(Material shown begins)

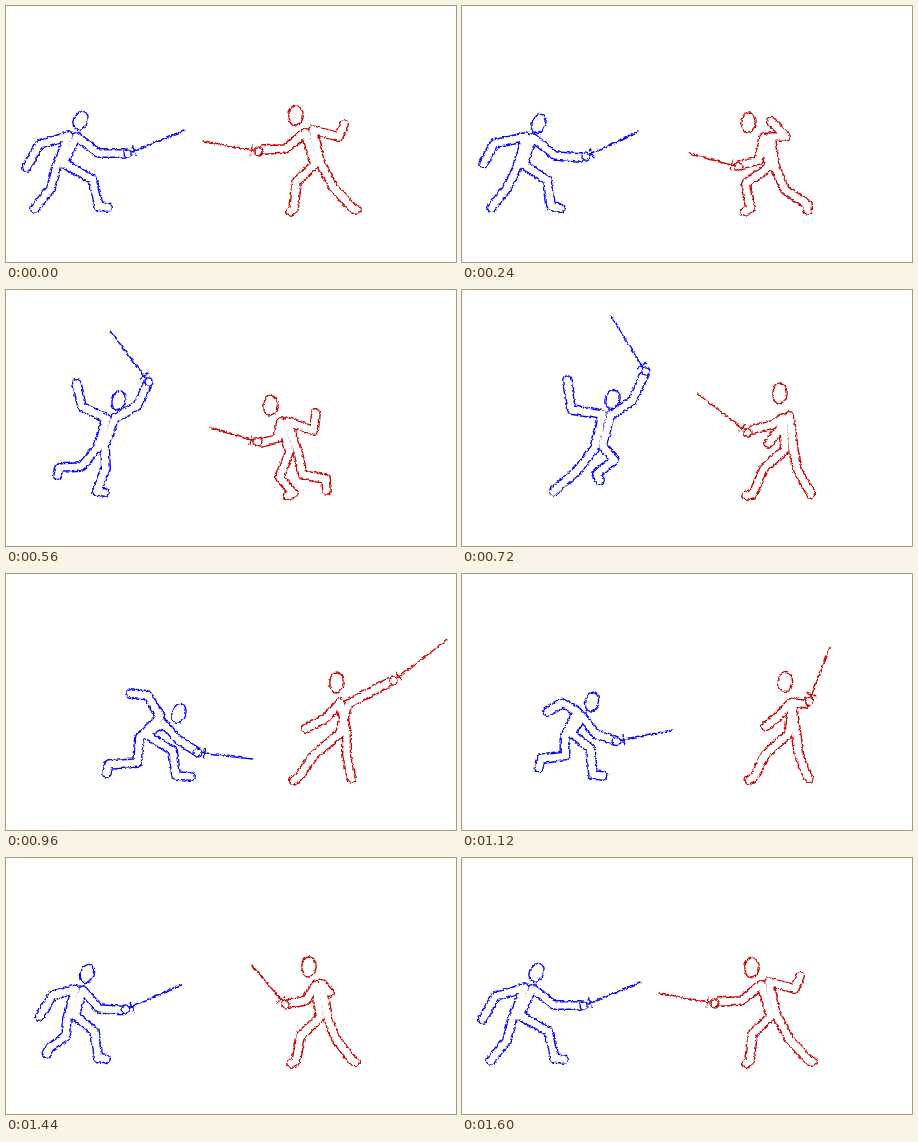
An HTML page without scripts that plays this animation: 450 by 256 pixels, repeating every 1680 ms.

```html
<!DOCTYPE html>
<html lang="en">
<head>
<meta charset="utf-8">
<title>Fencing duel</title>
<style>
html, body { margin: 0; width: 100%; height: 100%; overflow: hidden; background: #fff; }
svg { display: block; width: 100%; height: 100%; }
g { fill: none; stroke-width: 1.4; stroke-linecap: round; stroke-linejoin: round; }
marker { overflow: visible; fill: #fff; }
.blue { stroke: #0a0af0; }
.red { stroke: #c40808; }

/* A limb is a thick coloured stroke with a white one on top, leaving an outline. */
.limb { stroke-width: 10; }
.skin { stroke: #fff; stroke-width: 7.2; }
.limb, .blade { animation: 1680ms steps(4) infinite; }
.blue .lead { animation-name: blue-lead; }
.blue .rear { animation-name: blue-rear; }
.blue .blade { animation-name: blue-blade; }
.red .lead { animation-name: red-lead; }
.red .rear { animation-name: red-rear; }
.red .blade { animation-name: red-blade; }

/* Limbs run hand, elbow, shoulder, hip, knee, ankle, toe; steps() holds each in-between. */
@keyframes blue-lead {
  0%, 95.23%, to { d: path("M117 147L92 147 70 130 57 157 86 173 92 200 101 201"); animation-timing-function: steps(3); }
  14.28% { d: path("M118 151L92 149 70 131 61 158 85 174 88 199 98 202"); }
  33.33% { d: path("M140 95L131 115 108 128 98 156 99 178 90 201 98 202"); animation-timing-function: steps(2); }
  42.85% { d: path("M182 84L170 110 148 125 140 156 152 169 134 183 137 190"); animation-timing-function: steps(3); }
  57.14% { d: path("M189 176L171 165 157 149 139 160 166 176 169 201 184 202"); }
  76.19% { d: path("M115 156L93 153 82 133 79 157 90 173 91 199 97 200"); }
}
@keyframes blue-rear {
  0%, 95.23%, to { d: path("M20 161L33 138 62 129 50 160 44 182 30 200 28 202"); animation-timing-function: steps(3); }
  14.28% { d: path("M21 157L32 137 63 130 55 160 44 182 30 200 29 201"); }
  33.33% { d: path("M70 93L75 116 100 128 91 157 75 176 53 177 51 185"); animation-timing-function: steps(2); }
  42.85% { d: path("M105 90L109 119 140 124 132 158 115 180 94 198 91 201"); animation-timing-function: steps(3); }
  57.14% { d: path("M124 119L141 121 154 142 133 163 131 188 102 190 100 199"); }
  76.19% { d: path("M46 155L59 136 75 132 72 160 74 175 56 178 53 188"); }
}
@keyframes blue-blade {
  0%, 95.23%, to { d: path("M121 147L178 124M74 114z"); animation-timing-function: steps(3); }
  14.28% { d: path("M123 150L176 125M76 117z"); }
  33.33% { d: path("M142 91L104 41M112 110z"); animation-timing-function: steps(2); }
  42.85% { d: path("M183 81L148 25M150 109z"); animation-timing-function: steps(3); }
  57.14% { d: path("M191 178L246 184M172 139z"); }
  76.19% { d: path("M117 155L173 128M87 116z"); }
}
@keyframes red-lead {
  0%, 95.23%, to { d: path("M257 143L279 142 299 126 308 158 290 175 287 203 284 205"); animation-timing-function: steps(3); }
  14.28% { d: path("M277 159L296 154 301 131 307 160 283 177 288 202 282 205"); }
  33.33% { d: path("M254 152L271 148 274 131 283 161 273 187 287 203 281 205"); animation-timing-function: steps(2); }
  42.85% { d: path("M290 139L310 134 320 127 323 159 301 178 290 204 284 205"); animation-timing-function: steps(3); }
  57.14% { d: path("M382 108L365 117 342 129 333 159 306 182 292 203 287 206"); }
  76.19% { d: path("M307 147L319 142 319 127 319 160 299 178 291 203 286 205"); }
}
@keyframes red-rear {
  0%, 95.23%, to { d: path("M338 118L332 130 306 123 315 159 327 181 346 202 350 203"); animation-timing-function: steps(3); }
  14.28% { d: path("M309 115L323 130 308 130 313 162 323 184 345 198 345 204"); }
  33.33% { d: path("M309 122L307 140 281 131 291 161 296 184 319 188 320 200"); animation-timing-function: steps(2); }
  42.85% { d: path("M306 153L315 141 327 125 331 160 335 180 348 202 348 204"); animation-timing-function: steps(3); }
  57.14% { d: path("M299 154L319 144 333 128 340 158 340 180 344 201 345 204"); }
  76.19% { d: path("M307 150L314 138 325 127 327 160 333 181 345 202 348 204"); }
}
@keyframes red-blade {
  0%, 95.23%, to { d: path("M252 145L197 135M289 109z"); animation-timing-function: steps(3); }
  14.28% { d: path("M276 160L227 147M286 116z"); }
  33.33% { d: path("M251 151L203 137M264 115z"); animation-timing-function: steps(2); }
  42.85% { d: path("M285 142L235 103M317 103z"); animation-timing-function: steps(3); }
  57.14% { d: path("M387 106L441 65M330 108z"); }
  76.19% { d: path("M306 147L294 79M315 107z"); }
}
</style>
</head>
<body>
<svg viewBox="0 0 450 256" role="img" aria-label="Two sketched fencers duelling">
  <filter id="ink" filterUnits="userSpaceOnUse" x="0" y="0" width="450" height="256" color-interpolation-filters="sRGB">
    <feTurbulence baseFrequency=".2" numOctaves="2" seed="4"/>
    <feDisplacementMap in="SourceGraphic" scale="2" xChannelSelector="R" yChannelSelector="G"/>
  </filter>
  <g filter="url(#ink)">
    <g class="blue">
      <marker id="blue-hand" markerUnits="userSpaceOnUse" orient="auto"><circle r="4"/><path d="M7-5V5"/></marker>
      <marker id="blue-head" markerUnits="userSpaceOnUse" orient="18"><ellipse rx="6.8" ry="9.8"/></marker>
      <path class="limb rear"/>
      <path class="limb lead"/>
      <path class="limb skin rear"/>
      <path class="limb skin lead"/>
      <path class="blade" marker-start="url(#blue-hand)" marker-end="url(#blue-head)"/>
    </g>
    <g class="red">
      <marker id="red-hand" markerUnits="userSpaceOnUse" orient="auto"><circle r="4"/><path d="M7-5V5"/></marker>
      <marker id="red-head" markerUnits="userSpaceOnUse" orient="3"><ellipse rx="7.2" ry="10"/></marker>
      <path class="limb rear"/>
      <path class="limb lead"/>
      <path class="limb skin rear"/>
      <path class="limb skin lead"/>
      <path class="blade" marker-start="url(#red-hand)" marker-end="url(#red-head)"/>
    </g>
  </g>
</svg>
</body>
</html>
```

(Material shown ends)
(Material shown begins)

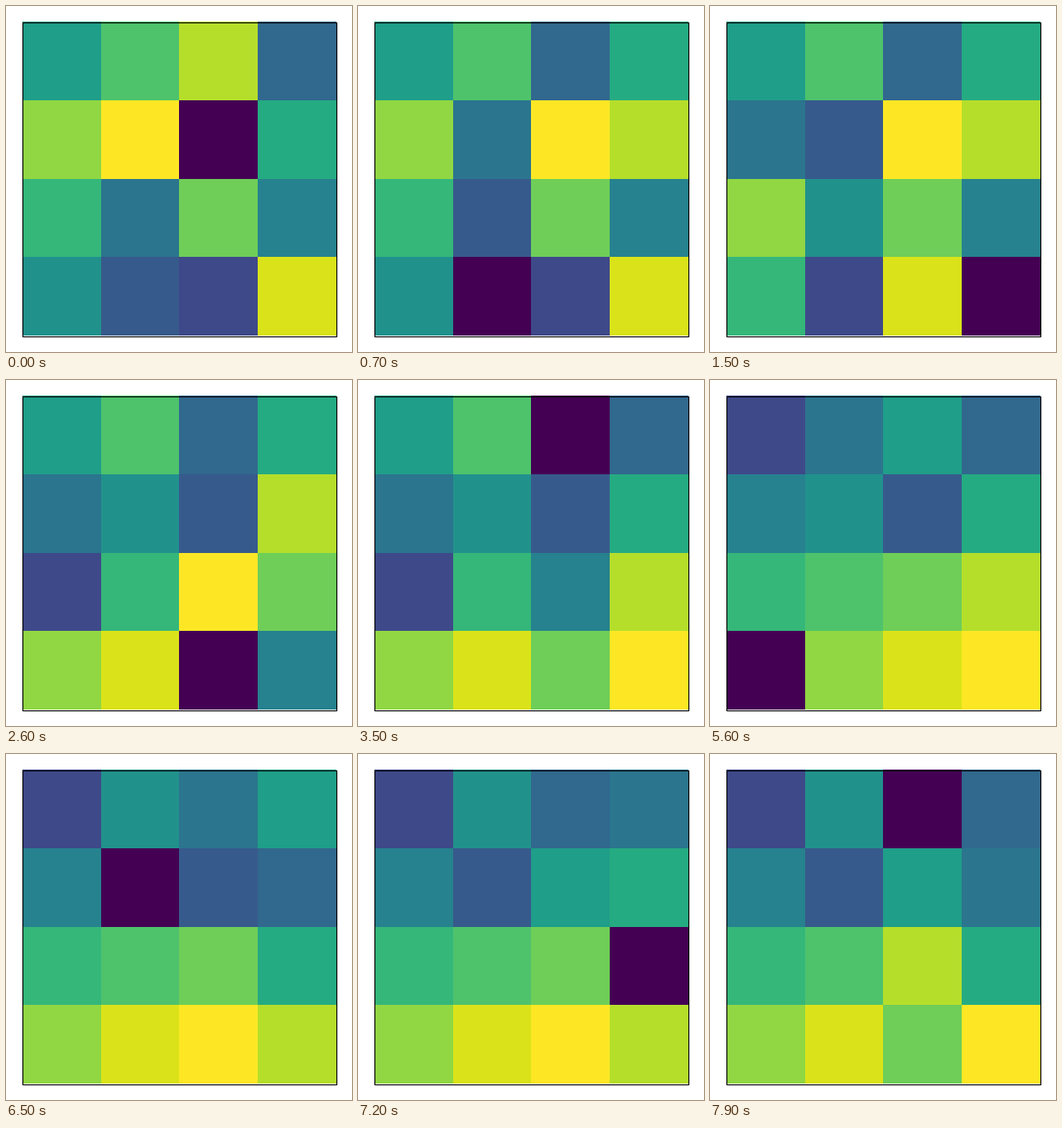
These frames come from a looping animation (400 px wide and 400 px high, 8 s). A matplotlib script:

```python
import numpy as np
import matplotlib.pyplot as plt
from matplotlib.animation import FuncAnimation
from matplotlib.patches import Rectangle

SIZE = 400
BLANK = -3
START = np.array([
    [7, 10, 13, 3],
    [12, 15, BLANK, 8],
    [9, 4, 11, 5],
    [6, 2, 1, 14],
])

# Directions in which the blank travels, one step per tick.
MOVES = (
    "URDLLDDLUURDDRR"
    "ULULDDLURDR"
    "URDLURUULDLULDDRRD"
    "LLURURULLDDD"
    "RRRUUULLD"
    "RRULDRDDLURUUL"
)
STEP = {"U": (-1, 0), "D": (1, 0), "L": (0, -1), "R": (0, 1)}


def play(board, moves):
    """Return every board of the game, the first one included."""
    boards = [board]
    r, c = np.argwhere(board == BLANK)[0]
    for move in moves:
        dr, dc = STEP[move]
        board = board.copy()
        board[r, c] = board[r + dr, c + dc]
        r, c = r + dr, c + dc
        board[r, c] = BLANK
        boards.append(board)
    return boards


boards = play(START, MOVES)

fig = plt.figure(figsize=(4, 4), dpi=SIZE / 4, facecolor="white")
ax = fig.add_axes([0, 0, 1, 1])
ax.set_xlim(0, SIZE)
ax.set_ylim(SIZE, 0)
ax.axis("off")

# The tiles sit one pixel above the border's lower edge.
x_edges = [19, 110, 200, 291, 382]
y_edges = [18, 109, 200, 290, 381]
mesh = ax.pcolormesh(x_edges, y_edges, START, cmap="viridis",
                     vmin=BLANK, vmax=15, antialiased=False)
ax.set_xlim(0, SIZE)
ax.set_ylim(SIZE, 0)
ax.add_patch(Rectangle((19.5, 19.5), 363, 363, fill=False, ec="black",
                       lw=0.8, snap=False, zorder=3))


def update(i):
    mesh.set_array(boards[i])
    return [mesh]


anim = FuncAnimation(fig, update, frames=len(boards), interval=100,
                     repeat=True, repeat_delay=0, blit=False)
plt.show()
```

(Material shown ends)

Assigned task:
Copy out all lines of the listing where the word "blue" appears.

Solution for this exercise:
.blue { stroke: #0a0af0; }
.blue .lead { animation-name: blue-lead; }
.blue .rear { animation-name: blue-rear; }
.blue .blade { animation-name: blue-blade; }
@keyframes blue-lead {
@keyframes blue-rear {
@keyframes blue-blade {
    <g class="blue">
      <marker id="blue-hand" markerUnits="userSpaceOnUse" orient="auto"><circle r="4"/><path d="M7-5V5"/></marker>
      <marker id="blue-head" markerUnits="userSpaceOnUse" orient="18"><ellipse rx="6.8" ry="9.8"/></marker>
      <path class="blade" marker-start="url(#blue-hand)" marker-end="url(#blue-head)"/>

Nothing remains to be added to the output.